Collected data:
=== Section Start ===
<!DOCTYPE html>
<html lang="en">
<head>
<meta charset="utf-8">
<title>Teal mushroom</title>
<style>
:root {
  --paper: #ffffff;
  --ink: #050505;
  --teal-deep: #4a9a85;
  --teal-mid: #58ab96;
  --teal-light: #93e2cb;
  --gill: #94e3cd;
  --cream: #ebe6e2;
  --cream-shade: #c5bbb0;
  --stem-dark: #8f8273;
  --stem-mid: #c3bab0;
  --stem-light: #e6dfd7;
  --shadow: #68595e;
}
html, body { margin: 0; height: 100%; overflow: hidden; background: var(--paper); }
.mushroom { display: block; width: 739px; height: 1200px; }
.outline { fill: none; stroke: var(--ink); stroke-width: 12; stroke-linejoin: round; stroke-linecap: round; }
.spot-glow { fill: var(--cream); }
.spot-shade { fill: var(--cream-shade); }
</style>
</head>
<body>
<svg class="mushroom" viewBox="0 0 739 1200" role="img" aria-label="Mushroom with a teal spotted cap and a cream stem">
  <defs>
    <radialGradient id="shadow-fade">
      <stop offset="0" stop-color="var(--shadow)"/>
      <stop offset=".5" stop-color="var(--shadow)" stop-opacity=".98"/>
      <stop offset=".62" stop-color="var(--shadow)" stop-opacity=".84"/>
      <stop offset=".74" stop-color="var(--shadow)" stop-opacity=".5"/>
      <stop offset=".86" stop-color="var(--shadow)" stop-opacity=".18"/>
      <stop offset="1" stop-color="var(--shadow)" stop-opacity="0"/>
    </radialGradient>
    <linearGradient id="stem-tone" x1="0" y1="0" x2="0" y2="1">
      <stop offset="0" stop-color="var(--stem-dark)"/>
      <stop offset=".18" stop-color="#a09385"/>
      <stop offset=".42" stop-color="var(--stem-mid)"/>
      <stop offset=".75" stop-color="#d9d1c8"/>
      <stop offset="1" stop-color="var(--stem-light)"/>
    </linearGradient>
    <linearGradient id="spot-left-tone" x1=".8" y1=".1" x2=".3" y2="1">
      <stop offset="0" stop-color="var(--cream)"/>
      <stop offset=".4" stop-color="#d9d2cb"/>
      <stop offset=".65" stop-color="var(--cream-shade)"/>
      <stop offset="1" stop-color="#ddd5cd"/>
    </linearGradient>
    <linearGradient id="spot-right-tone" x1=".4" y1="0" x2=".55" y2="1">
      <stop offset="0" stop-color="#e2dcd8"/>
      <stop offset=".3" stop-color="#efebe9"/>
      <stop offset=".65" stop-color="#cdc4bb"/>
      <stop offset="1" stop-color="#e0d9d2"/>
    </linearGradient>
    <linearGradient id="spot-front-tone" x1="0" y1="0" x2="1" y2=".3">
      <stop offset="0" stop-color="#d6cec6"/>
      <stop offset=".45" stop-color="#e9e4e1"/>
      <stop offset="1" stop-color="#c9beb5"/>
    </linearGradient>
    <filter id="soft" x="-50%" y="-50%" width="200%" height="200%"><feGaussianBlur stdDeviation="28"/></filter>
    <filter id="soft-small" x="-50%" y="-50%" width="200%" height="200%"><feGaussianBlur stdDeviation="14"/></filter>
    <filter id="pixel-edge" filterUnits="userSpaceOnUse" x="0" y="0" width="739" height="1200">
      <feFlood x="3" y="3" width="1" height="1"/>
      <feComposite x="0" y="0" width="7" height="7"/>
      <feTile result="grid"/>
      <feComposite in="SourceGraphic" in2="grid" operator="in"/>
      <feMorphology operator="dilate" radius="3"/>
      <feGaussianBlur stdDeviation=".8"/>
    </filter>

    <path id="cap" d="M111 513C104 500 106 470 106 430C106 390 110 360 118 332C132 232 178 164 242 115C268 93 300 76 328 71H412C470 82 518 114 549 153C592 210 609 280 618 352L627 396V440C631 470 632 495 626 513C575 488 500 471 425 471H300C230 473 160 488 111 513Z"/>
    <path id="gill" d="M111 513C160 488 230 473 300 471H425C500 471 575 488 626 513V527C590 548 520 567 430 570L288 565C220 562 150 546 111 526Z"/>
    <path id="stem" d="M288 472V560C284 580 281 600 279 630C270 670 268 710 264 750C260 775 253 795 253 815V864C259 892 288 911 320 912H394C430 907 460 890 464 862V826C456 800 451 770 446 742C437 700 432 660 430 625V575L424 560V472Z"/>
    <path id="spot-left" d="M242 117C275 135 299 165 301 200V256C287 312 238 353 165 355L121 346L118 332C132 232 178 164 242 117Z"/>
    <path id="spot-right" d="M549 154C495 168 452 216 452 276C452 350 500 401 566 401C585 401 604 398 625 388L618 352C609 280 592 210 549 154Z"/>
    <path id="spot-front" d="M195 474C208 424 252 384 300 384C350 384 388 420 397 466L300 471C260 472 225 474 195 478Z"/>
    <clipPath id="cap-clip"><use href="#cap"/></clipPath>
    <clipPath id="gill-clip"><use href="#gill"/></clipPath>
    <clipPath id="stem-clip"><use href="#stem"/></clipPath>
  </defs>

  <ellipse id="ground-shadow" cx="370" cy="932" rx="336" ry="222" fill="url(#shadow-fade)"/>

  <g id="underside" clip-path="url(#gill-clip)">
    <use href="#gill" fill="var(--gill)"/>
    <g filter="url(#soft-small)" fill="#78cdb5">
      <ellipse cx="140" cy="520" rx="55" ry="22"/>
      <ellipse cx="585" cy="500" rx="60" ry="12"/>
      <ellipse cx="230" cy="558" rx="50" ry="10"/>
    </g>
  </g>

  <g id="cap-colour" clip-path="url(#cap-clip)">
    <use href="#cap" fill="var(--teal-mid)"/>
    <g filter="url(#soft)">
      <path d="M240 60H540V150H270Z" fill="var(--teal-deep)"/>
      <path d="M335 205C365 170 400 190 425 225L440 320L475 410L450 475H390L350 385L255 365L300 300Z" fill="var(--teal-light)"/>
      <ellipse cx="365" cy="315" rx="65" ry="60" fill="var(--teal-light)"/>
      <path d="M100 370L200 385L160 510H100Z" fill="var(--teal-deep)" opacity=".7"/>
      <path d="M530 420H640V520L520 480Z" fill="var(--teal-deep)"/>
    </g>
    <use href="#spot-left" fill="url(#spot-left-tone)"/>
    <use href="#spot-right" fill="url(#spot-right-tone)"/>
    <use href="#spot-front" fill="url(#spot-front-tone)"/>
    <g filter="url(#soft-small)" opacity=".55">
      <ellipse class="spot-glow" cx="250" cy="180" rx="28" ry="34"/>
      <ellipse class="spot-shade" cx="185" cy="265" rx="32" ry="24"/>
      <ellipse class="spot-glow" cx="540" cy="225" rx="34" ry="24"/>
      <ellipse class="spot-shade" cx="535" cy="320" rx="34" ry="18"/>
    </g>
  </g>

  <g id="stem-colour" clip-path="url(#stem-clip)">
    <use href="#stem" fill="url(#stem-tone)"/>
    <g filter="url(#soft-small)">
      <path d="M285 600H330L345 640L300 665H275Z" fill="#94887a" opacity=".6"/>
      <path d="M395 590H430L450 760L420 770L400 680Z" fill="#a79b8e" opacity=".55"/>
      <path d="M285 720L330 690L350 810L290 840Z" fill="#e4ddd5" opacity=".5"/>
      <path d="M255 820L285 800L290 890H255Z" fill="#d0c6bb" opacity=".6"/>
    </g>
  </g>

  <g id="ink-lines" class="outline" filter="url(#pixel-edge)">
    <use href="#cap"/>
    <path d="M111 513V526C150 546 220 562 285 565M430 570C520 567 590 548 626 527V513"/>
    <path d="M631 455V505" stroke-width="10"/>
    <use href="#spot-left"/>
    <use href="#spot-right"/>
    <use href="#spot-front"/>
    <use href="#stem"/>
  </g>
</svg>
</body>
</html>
=== Section End ===
WHAT TO DO:
The records above are to be reproduced exactly, with nothing left out.

TASK RESPONSE:
<!DOCTYPE html>
<html lang="en">
<head>
<meta charset="utf-8">
<title>Teal mushroom</title>
<style>
:root {
  --paper: #ffffff;
  --ink: #050505;
  --teal-deep: #4a9a85;
  --teal-mid: #58ab96;
  --teal-light: #93e2cb;
  --gill: #94e3cd;
  --cream: #ebe6e2;
  --cream-shade: #c5bbb0;
  --stem-dark: #8f8273;
  --stem-mid: #c3bab0;
  --stem-light: #e6dfd7;
  --shadow: #68595e;
}
html, body { margin: 0; height: 100%; overflow: hidden; background: var(--paper); }
.mushroom { display: block; width: 739px; height: 1200px; }
.outline { fill: none; stroke: var(--ink); stroke-width: 12; stroke-linejoin: round; stroke-linecap: round; }
.spot-glow { fill: var(--cream); }
.spot-shade { fill: var(--cream-shade); }
</style>
</head>
<body>
<svg class="mushroom" viewBox="0 0 739 1200" role="img" aria-label="Mushroom with a teal spotted cap and a cream stem">
  <defs>
    <radialGradient id="shadow-fade">
      <stop offset="0" stop-color="var(--shadow)"/>
      <stop offset=".5" stop-color="var(--shadow)" stop-opacity=".98"/>
      <stop offset=".62" stop-color="var(--shadow)" stop-opacity=".84"/>
      <stop offset=".74" stop-color="var(--shadow)" stop-opacity=".5"/>
      <stop offset=".86" stop-color="var(--shadow)" stop-opacity=".18"/>
      <stop offset="1" stop-color="var(--shadow)" stop-opacity="0"/>
    </radialGradient>
    <linearGradient id="stem-tone" x1="0" y1="0" x2="0" y2="1">
      <stop offset="0" stop-color="var(--stem-dark)"/>
      <stop offset=".18" stop-color="#a09385"/>
      <stop offset=".42" stop-color="var(--stem-mid)"/>
      <stop offset=".75" stop-color="#d9d1c8"/>
      <stop offset="1" stop-color="var(--stem-light)"/>
    </linearGradient>
    <linearGradient id="spot-left-tone" x1=".8" y1=".1" x2=".3" y2="1">
      <stop offset="0" stop-color="var(--cream)"/>
      <stop offset=".4" stop-color="#d9d2cb"/>
      <stop offset=".65" stop-color="var(--cream-shade)"/>
      <stop offset="1" stop-color="#ddd5cd"/>
    </linearGradient>
    <linearGradient id="spot-right-tone" x1=".4" y1="0" x2=".55" y2="1">
      <stop offset="0" stop-color="#e2dcd8"/>
      <stop offset=".3" stop-color="#efebe9"/>
      <stop offset=".65" stop-color="#cdc4bb"/>
      <stop offset="1" stop-color="#e0d9d2"/>
    </linearGradient>
    <linearGradient id="spot-front-tone" x1="0" y1="0" x2="1" y2=".3">
      <stop offset="0" stop-color="#d6cec6"/>
      <stop offset=".45" stop-color="#e9e4e1"/>
      <stop offset="1" stop-color="#c9beb5"/>
    </linearGradient>
    <filter id="soft" x="-50%" y="-50%" width="200%" height="200%"><feGaussianBlur stdDeviation="28"/></filter>
    <filter id="soft-small" x="-50%" y="-50%" width="200%" height="200%"><feGaussianBlur stdDeviation="14"/></filter>
    <filter id="pixel-edge" filterUnits="userSpaceOnUse" x="0" y="0" width="739" height="1200">
      <feFlood x="3" y="3" width="1" height="1"/>
      <feComposite x="0" y="0" width="7" height="7"/>
      <feTile result="grid"/>
      <feComposite in="SourceGraphic" in2="grid" operator="in"/>
      <feMorphology operator="dilate" radius="3"/>
      <feGaussianBlur stdDeviation=".8"/>
    </filter>

    <path id="cap" d="M111 513C104 500 106 470 106 430C106 390 110 360 118 332C132 232 178 164 242 115C268 93 300 76 328 71H412C470 82 518 114 549 153C592 210 609 280 618 352L627 396V440C631 470 632 495 626 513C575 488 500 471 425 471H300C230 473 160 488 111 513Z"/>
    <path id="gill" d="M111 513C160 488 230 473 300 471H425C500 471 575 488 626 513V527C590 548 520 567 430 570L288 565C220 562 150 546 111 526Z"/>
    <path id="stem" d="M288 472V560C284 580 281 600 279 630C270 670 268 710 264 750C260 775 253 795 253 815V864C259 892 288 911 320 912H394C430 907 460 890 464 862V826C456 800 451 770 446 742C437 700 432 660 430 625V575L424 560V472Z"/>
    <path id="spot-left" d="M242 117C275 135 299 165 301 200V256C287 312 238 353 165 355L121 346L118 332C132 232 178 164 242 117Z"/>
    <path id="spot-right" d="M549 154C495 168 452 216 452 276C452 350 500 401 566 401C585 401 604 398 625 388L618 352C609 280 592 210 549 154Z"/>
    <path id="spot-front" d="M195 474C208 424 252 384 300 384C350 384 388 420 397 466L300 471C260 472 225 474 195 478Z"/>
    <clipPath id="cap-clip"><use href="#cap"/></clipPath>
    <clipPath id="gill-clip"><use href="#gill"/></clipPath>
    <clipPath id="stem-clip"><use href="#stem"/></clipPath>
  </defs>

  <ellipse id="ground-shadow" cx="370" cy="932" rx="336" ry="222" fill="url(#shadow-fade)"/>

  <g id="underside" clip-path="url(#gill-clip)">
    <use href="#gill" fill="var(--gill)"/>
    <g filter="url(#soft-small)" fill="#78cdb5">
      <ellipse cx="140" cy="520" rx="55" ry="22"/>
      <ellipse cx="585" cy="500" rx="60" ry="12"/>
      <ellipse cx="230" cy="558" rx="50" ry="10"/>
    </g>
  </g>

  <g id="cap-colour" clip-path="url(#cap-clip)">
    <use href="#cap" fill="var(--teal-mid)"/>
    <g filter="url(#soft)">
      <path d="M240 60H540V150H270Z" fill="var(--teal-deep)"/>
      <path d="M335 205C365 170 400 190 425 225L440 320L475 410L450 475H390L350 385L255 365L300 300Z" fill="var(--teal-light)"/>
      <ellipse cx="365" cy="315" rx="65" ry="60" fill="var(--teal-light)"/>
      <path d="M100 370L200 385L160 510H100Z" fill="var(--teal-deep)" opacity=".7"/>
      <path d="M530 420H640V520L520 480Z" fill="var(--teal-deep)"/>
    </g>
    <use href="#spot-left" fill="url(#spot-left-tone)"/>
    <use href="#spot-right" fill="url(#spot-right-tone)"/>
    <use href="#spot-front" fill="url(#spot-front-tone)"/>
    <g filter="url(#soft-small)" opacity=".55">
      <ellipse class="spot-glow" cx="250" cy="180" rx="28" ry="34"/>
      <ellipse class="spot-shade" cx="185" cy="265" rx="32" ry="24"/>
      <ellipse class="spot-glow" cx="540" cy="225" rx="34" ry="24"/>
      <ellipse class="spot-shade" cx="535" cy="320" rx="34" ry="18"/>
    </g>
  </g>

  <g id="stem-colour" clip-path="url(#stem-clip)">
    <use href="#stem" fill="url(#stem-tone)"/>
    <g filter="url(#soft-small)">
      <path d="M285 600H330L345 640L300 665H275Z" fill="#94887a" opacity=".6"/>
      <path d="M395 590H430L450 760L420 770L400 680Z" fill="#a79b8e" opacity=".55"/>
      <path d="M285 720L330 690L350 810L290 840Z" fill="#e4ddd5" opacity=".5"/>
      <path d="M255 820L285 800L290 890H255Z" fill="#d0c6bb" opacity=".6"/>
    </g>
  </g>

  <g id="ink-lines" class="outline" filter="url(#pixel-edge)">
    <use href="#cap"/>
    <path d="M111 513V526C150 546 220 562 285 565M430 570C520 567 590 548 626 527V513"/>
    <path d="M631 455V505" stroke-width="10"/>
    <use href="#spot-left"/>
    <use href="#spot-right"/>
    <use href="#spot-front"/>
    <use href="#stem"/>
  </g>
</svg>
</body>
</html>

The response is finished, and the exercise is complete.